47 minutes: Oh no, the EPA arrives. Even in 1984, a scant 14 years after their creation, they were a running joke. Walter Peck goes right to 'we are the government', which you sort of expect.
60 minutes: Louis Tully, Dana's neighbor, has been possessed by Vinz Clortho the Keymaster and they analyze him with a spaghetti colander with giant passive electronic components attached.
67 minutes: The EPA is back, this time with a cop and an electrician. It's rare you see a cop in a dress uniform for this kind of thing. We find out it's a high-voltage laser containment system and that shutting it off would be "like dropping a bomb on the city".
Maybe the EPA guy has a point, if the thing is that dangerous.
But then he uses the awesome power of government to just shut it off, without doing a real investigation or thinking about the consequences. That sounds more like the EPA we know and love. A federal court had to order them to stop blaming fracking for everything that happened underground without doing an investigation so not much has changed.
70 minutes: Telemetry trackers like NASA uses to identify dead pulsars in deep space? Cores of pure Selenium? Wait, the antioxidant? Is the building an old semiconductor? You'd think a ghost able to take over the world would have invented silicon to use in his building.
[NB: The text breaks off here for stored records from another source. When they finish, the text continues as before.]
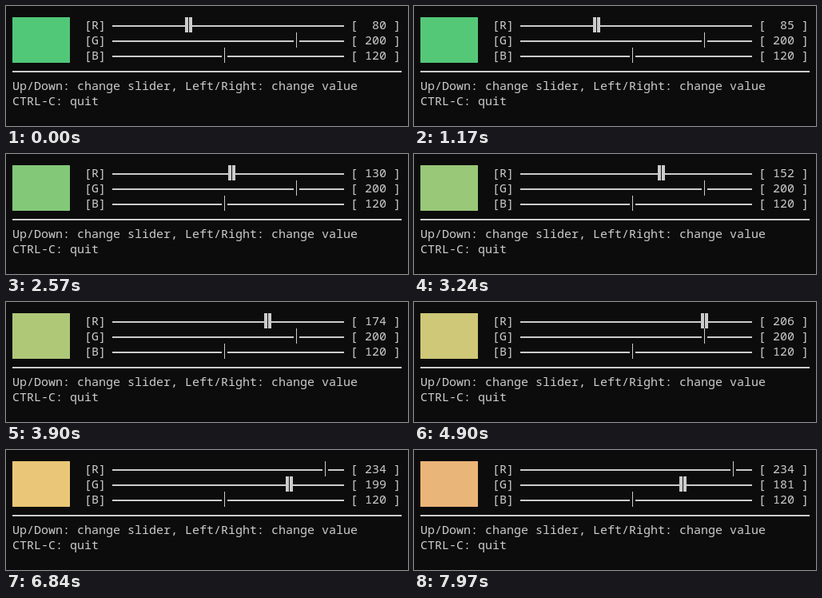
Write an HTML page that moves like this. It is 503x150 px and loops after 8 s.

```html
<!DOCTYPE html>
<html lang="en">
<head>
<meta charset="utf-8">
<title>Colour sliders</title>
<style>
html, body { margin: 0; width: 100%; height: 100%; overflow: hidden; background: #0c0c0c; }
svg { display: block; width: 503px; height: 150px; }
rect { shape-rendering: crispEdges; }
text { font: 500 15px "Noto Sans Mono", "DejaVu Sans Mono", monospace; fill: #ccc; }
</style>
</head>
<body>
<svg id="stage" viewBox="0 0 503 150"></svg>
<script>
const LOOP = 8000, CELL = 9, ROW = 19, LEFT = 8, TOP = 14;
const BG = '#0c0c0c', FG = '#cccccc';
const CELLS = 32, MAX = 255;
const RATE = 13 / 6; // value change per screen refresh while a key is held
const stage = document.getElementById('stage');

const colX = col => LEFT + col * CELL;
const rowY = row => TOP + row * ROW;

function add(tag, attrs) {
  const el = document.createElementNS('http://www.w3.org/2000/svg', tag);
  set(el, attrs);
  return stage.appendChild(el);
}
function set(el, attrs) {
  for (const key in attrs) el.setAttribute(key, attrs[key]);
}
function rect(x, y, width, height, fill) {
  return add('rect', { x, y, width, height, fill });
}
function label(col, row, str, anchor = 'start') {
  const el = add('text', { x: colX(col), y: rowY(row) + 15, 'text-anchor': anchor });
  el.textContent = str;
  return el;
}
function rule(col, row, cells) {
  rect(colX(col) - 1, rowY(row) + 10, cells * CELL + 2, 2, FG);
}

rect(0, 0, 503, 150, BG);
const swatch = rect(LEFT, TOP, 8 * CELL, 3 * ROW, BG);

const sliders = ['R', 'G', 'B'].map((name, row) => {
  label(10, row, `[${name}]`);
  rule(14, row, CELLS);
  label(47, row, '[');
  label(53, row, ']');
  return {
    gap: rect(0, rowY(row), CELL - 2, ROW, BG),
    bar: rect(0, rowY(row), 1, ROW, FG),
    value: label(52, row, '', 'end')
  };
});

rect(LEFT - 1 + 1, rowY(3) + 10, 54 * CELL + 1, 2, FG);
label(0, 4, 'Up/Down: change slider, Left/Right: change value');
label(0, 5, 'CTRL-C: quit');

// Refreshes (15 per second, on a 10 ms clock) since a key began repeating
const ticks = (t, start) => Math.floor((Math.floor(t / 10) * 10 - start) * 3 / 200);

function red(t) {
  if (t < 500) return 80;
  if (t < 1100) return 81;
  return Math.floor(83 + RATE * Math.min(ticks(t, 1100), 70) + 1e-6);
}
function green(t) {
  if (t < 6840) return 200;
  if (t < 7500) return 199;
  return Math.floor(197 - RATE * ticks(t, 7500));
}

function draw(t) {
  const rgb = [red(t), green(t), 120];
  const active = t < 6500 ? 0 : 1;
  swatch.setAttribute('fill', `rgb(${rgb})`);
  sliders.forEach((s, i) => {
    const on = i === active;
    const x = colX(14 + Math.floor(rgb[i] * CELLS / MAX));
    set(s.gap, { x: on ? x : x + 1, width: on ? CELL : CELL - 2, fill: on ? FG : BG });
    set(s.bar, { x: x + 4, fill: on ? BG : FG });
    s.value.textContent = rgb[i];
  });
}

function frame() {
  draw(performance.now() % LOOP);
  requestAnimationFrame(frame);
}
frame();
</script>
</body>
</html>
```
Spook Central, where Dana lives, is a weird place.
71 minutes: Holy crap, Stantz says the whole building is indeed a huge superconductive antenna. To focus spiritual turbulence. Ramis and Akroyd, Spengler and Stantz in the movie, did their homework.
88 minutes: Egon declares things 'extraordinarily bad' a lot in this movie but this time we never learn why. No Twinkies, no protonic reversal, nothing. Just bad.
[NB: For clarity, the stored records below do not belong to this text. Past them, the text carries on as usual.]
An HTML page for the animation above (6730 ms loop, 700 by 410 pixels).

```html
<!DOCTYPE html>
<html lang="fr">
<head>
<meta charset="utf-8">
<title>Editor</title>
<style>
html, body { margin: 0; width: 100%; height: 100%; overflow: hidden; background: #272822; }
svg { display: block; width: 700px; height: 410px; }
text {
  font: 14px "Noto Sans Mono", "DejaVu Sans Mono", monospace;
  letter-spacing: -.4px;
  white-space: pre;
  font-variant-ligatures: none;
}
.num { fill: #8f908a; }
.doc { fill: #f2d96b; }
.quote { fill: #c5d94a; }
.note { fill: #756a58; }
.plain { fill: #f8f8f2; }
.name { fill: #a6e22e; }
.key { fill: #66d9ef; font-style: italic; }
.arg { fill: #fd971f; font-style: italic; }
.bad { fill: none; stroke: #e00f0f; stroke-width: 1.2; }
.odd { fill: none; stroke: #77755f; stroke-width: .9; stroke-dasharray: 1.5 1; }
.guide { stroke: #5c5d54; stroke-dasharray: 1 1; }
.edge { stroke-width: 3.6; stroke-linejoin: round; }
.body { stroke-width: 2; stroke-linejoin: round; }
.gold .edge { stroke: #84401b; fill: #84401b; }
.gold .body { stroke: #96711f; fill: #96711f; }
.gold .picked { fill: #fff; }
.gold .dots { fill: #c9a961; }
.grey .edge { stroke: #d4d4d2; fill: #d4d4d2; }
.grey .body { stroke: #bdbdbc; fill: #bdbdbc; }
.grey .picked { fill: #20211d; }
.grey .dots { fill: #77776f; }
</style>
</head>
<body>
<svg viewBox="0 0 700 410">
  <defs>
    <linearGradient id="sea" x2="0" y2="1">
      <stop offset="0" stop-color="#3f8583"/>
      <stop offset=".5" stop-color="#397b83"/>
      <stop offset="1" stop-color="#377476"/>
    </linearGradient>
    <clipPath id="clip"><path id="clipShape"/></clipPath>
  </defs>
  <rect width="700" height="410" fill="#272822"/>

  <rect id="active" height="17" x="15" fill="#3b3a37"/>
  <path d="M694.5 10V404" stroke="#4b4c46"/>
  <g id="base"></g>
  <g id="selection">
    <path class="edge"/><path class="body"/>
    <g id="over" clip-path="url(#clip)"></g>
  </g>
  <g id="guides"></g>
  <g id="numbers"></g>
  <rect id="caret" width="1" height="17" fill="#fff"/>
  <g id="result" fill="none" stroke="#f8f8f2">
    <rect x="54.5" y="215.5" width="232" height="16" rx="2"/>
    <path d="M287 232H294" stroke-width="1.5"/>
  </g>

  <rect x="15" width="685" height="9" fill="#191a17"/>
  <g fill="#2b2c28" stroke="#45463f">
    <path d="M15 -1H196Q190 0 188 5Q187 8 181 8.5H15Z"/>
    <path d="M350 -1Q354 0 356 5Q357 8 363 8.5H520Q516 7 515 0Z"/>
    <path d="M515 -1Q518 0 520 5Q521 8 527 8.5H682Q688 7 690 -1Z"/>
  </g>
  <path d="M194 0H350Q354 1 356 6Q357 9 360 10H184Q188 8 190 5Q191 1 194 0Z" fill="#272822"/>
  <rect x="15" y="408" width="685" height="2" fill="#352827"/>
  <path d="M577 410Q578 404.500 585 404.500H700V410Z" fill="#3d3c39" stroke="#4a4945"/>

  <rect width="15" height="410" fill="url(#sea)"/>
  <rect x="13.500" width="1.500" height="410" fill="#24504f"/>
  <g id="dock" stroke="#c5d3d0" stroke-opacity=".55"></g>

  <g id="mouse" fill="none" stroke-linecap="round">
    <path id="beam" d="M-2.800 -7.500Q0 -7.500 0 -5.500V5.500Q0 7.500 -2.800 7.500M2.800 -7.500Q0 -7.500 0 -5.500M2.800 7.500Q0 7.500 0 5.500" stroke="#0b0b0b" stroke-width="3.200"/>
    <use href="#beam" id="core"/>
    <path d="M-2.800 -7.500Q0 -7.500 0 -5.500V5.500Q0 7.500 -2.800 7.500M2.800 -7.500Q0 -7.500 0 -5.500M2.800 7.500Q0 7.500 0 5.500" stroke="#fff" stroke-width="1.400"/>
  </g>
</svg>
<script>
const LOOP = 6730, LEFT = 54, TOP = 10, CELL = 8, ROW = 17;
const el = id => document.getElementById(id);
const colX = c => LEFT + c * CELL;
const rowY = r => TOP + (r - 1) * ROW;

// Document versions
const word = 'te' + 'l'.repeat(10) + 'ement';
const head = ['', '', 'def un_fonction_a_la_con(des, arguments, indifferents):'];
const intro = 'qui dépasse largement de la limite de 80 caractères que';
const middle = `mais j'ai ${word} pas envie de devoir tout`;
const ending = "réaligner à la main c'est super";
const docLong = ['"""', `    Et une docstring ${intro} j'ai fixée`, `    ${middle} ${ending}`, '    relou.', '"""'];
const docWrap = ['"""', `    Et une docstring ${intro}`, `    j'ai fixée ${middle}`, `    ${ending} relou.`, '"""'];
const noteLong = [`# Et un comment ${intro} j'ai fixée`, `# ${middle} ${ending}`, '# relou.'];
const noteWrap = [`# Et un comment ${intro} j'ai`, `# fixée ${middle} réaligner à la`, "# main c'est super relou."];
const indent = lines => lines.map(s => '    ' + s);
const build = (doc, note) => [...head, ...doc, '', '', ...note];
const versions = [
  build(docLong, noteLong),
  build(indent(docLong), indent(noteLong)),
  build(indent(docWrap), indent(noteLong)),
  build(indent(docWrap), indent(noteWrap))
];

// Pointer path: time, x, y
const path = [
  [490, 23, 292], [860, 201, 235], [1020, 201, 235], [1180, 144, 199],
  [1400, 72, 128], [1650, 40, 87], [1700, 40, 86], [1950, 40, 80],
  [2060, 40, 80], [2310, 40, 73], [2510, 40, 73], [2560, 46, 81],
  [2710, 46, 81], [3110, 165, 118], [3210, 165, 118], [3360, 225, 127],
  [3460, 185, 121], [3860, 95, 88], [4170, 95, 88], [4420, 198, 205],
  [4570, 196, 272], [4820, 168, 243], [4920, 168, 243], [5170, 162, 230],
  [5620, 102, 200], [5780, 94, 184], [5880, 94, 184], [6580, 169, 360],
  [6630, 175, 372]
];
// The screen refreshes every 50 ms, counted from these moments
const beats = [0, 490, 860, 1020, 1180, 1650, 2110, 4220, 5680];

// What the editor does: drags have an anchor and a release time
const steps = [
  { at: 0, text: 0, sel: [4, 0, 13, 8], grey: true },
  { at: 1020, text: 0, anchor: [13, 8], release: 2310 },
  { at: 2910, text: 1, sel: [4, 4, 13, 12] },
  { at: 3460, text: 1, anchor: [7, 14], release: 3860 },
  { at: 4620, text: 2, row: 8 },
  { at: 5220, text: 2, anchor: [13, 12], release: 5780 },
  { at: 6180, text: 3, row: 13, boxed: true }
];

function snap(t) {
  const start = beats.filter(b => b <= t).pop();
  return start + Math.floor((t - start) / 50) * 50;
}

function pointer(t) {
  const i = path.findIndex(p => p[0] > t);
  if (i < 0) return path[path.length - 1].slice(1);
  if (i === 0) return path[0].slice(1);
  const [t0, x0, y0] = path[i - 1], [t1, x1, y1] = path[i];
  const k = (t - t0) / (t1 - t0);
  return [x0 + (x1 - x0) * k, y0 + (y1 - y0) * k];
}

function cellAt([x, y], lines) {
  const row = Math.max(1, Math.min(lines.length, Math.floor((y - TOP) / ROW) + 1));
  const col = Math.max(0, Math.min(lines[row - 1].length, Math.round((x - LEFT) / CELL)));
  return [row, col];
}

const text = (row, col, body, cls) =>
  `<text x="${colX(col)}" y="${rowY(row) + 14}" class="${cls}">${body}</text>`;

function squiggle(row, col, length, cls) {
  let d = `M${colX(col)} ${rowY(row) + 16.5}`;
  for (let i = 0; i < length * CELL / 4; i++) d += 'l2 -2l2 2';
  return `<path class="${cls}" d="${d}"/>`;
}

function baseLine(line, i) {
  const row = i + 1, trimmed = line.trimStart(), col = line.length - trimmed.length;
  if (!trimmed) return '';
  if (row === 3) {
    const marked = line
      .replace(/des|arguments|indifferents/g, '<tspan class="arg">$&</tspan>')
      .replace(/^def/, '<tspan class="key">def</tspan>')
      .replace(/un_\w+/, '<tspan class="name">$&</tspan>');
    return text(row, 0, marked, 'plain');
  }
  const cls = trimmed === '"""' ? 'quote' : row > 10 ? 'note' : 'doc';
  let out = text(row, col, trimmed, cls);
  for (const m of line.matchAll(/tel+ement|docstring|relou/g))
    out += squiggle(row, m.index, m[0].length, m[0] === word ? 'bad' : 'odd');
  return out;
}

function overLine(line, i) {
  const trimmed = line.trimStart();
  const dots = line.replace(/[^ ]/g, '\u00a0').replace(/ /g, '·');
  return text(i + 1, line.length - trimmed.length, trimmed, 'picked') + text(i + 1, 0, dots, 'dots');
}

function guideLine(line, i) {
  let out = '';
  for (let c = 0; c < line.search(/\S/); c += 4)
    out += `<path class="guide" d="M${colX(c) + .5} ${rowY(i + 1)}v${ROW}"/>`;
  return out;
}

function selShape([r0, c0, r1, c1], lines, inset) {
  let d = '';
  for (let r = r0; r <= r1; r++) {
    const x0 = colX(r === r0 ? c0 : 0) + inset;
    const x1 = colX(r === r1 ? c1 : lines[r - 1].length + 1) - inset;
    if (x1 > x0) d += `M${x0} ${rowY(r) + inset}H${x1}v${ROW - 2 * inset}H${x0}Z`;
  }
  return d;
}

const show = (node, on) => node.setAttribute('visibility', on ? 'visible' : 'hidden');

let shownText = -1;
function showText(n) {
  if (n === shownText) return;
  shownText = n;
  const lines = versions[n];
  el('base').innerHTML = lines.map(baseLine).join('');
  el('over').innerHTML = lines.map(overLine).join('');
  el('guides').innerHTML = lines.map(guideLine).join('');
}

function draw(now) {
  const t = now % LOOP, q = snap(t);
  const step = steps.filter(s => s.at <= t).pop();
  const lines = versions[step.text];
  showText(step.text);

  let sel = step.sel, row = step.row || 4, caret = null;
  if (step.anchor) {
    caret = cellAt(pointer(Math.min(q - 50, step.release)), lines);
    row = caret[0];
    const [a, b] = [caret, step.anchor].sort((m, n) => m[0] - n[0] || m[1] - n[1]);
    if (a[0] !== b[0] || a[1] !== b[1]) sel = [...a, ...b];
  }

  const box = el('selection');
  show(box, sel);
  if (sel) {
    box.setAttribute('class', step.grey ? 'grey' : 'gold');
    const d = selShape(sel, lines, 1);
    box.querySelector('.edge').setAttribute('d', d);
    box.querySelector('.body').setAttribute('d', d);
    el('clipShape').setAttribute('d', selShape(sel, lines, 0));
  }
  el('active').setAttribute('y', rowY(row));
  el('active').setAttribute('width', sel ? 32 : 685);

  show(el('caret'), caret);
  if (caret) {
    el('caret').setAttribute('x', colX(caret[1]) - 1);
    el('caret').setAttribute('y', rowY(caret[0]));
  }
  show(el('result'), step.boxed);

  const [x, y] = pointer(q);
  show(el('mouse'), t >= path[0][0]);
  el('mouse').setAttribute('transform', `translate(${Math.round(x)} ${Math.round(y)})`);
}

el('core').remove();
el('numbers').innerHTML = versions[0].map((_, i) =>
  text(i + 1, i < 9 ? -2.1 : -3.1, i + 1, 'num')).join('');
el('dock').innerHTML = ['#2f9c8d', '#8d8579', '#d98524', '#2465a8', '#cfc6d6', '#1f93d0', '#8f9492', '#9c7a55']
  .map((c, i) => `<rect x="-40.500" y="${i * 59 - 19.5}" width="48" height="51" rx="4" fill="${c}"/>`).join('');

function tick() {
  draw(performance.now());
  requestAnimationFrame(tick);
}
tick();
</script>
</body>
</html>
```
90 minutes: Stantz imagines the Stat Puft Marshmallow Man and he becomes the form of their destructor. Social psychologists are nodding their heads vigorously right now and reviving Folk Psychology Theory. Look for studies that are surveys of students affirming this by next week.
Link: Mostly Nerdy Crochet
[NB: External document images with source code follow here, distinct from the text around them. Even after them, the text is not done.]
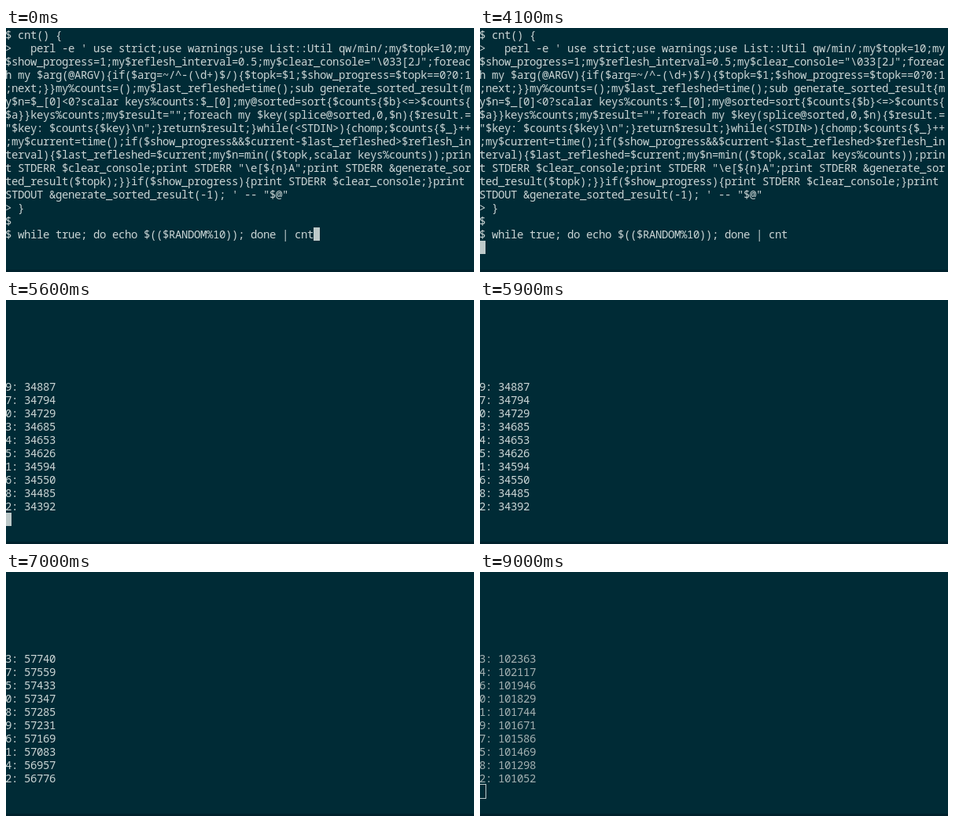
Recreate the animation shown at these times as an HTML page. Size 595x312 px, loop 9.1 s.

```html
<!DOCTYPE html>
<html lang="en">
<head>
<meta charset="utf-8">
<title>Terminal counter</title>
<style>
html, body { margin: 0; width: 100%; height: 100%; overflow: hidden; background: #002b36; }
svg { display: block; width: 595px; height: 312px; }
text {
  font: 14px "Noto Sans Mono", "DejaVu Sans Mono", monospace;
  letter-spacing: -0.4px;
  white-space: pre;
}
</style>
</head>
<body>
<svg id="stage" viewBox="0 0 595 312">
  <rect width="595" height="312" fill="#002b36"/>
  <rect y="309" width="595" height="3" fill="#00222d"/>
  <g id="shell" fill="#cbd5d5"></g>
  <g id="counts" fill="#cbd5d5"></g>
  <rect id="block" width="8" height="17" fill="#bdc9c9"/>
  <rect id="hollow" x="-1.5" y="271.5" width="9" height="18" fill="none" stroke="#bdc9c9"/>
</svg>
<script>
const LOOP = 9100, ENTER = 4100, START = 4600, BLUR = 9000;
const COLS = 74, CELL = 8, ROW = 17;
const $ = id => document.getElementById(id);
const shell = $('shell'), counts = $('counts'), block = $('block'), hollow = $('hollow');

const script = String.raw`>   perl -e ' use strict;use warnings;use List::Util qw/min/;my$topk=10;my`
  + String.raw`$show_progress=1;my$reflesh_interval=0.5;my$clear_console="\033[2J";foreac`
  + String.raw`h my $arg(@ARGV){if($arg=~/^-(\d+)$/){$topk=$1;$show_progress=$topk==0?0:1`
  + String.raw`;next;}}my%counts=();my$last_refleshed=time();sub generate_sorted_result{m`
  + String.raw`y$n=$_[0]<0?scalar keys%counts:$_[0];my@sorted=sort{$counts{$b}<=>$counts{`
  + String.raw`$a}}keys%counts;my$result="";foreach my $key(splice@sorted,0,$n){$result.=`
  + String.raw`"$key: $counts{$key}\n";}return$result;}while(<STDIN>){chomp;$counts{$_}++`
  + String.raw`;my$current=time();if($show_progress&&$current-$last_refleshed>$reflesh_in`
  + String.raw`terval){$last_refleshed=$current;my$n=min(($topk,scalar keys%counts));prin`
  + 't STDERR $clear_console;print STDERR "\\e[${n}A";print STDERR &generate_sor'
  + String.raw`ted_result($topk);}}if($show_progress){print STDERR $clear_console;}print `
  + String.raw`STDOUT &generate_sorted_result(-1); ' -- "$@"`;

const wrap = s => Array.from({ length: Math.ceil(s.length / COLS) },
  (_, i) => s.slice(i * COLS, (i + 1) * COLS));

function addLine(parent, row, str) {
  const t = document.createElementNS('http://www.w3.org/2000/svg', 'text');
  t.setAttribute('x', -1);
  t.setAttribute('y', row * ROW + 14);
  t.textContent = str;
  parent.appendChild(t);
  return t;
}

['$ cnt() {', ...wrap(script), '> }', '$',
  '$ while true; do echo $(($RANDOM%10)); done | cnt'].forEach((s, i) => addLine(shell, i, s));
const rows = Array.from({ length: 10 }, (_, i) => addLine(counts, 6 + i, ''));

// Each refresh: digits by rank, then the highest and lowest total.
const refreshes = [
  ['0794352816', 11679, 11469],
  ['9703451682', 34887, 34392],
  ['3750896142', 57740, 56776],
  ['3704519682', 80051, 78914],
  ['3460197582', 102363, 101052]
];

// Totals bunch up around the middle ranks.
function ranking([order, high, low]) {
  return [...order].map((digit, i) => {
    const u = 1 - 2 * i / 9;
    const total = (high + low) / 2 + (high - low) / 4 * (u + u ** 3);
    return digit + ': ' + Math.round(total);
  });
}
const tables = refreshes.map(ranking);

const show = (el, on) => el.setAttribute('visibility', on ? 'visible' : 'hidden');

// Enter restarts the blink.
const cursorLit = t => (t < ENTER
  ? Math.floor((t + 300) / 600)
  : Math.floor((t - 4010) / 598)) % 2 === 0;

function draw(t) {
  const entered = t >= ENTER, running = t >= START, blurred = t >= BLUR;
  show(shell, !running);
  show(counts, running);
  if (running) {
    const table = tables[Math.floor((t - START) / 1000)];
    rows.forEach((r, i) => { r.textContent = table[i]; });
  }
  counts.setAttribute('fill', blurred ? '#a3b0b1' : '#cbd5d5');

  block.setAttribute('x', (entered ? 0 : 49) * CELL - 1);
  block.setAttribute('y', (entered ? 16 : 15) * ROW);
  show(block, cursorLit(t) && !blurred);
  show(hollow, blurred);
}

const begin = performance.now();
function tick() {
  draw((performance.now() - begin) % LOOP);
  requestAnimationFrame(tick);
}
draw(0);
requestAnimationFrame(tick);
</script>
</body>
</html>
```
94 minutes: They cross the streams. I thought that was bad, but I am fuzzy on the whole good-bad thing. Apparently, they can reverse the particle flow back through the gate. I guess this Zuul guy used active components rather than passive.
This is a proton collider, they say, so maybe the attorney and the science fiction writer who filed the lawsuit to try and stop the LHC believed in ghosts. Since we learned earlier that the ionization rate for all ectoplasmic entities is constantand it's negative I guess their positron collider will attract that negative energy. nothing says negative to me like a giant marshmallow man tearing up New York City.
Anyway, it works, the bad guys explodes in flame and everything gets sucked into a hole in the sky except marshmallow parts. And we find out Winston only makes $11,500 a year. And they are all okay!
They exit to the theme song: The song is cool but I'm just not buying it. Ray Parker, Jr. ain't afraid of no ghosts? Really, Ray? "Evil Dead" was out by then. If you were not scared of ghosts after watching that movie, you're crazy. Cheryl was not afraid and look what that tree did to her.(3)
Did I miss any science in the film? If so, let me know.
(1) If it was on the Science Channel, it must be true, so God Helmet's are probably legit.
(2) Here you go:
Credit and link: Brookhaven National Laboratory.
- A Ghostbusters Tour Of Manhattan
- Can Hauntings Be Verified By Science?
- Star Wars Will Win Even If Your Expectations Are Too High, Because Nostalgia Rules
- Think Pseudoscience Isn't Dangerous? Ghost Hunter Looking For Ghost Train Killed By Real One
- The Marshmallow Test: How 4-year-olds Can Help Elucidate Willpower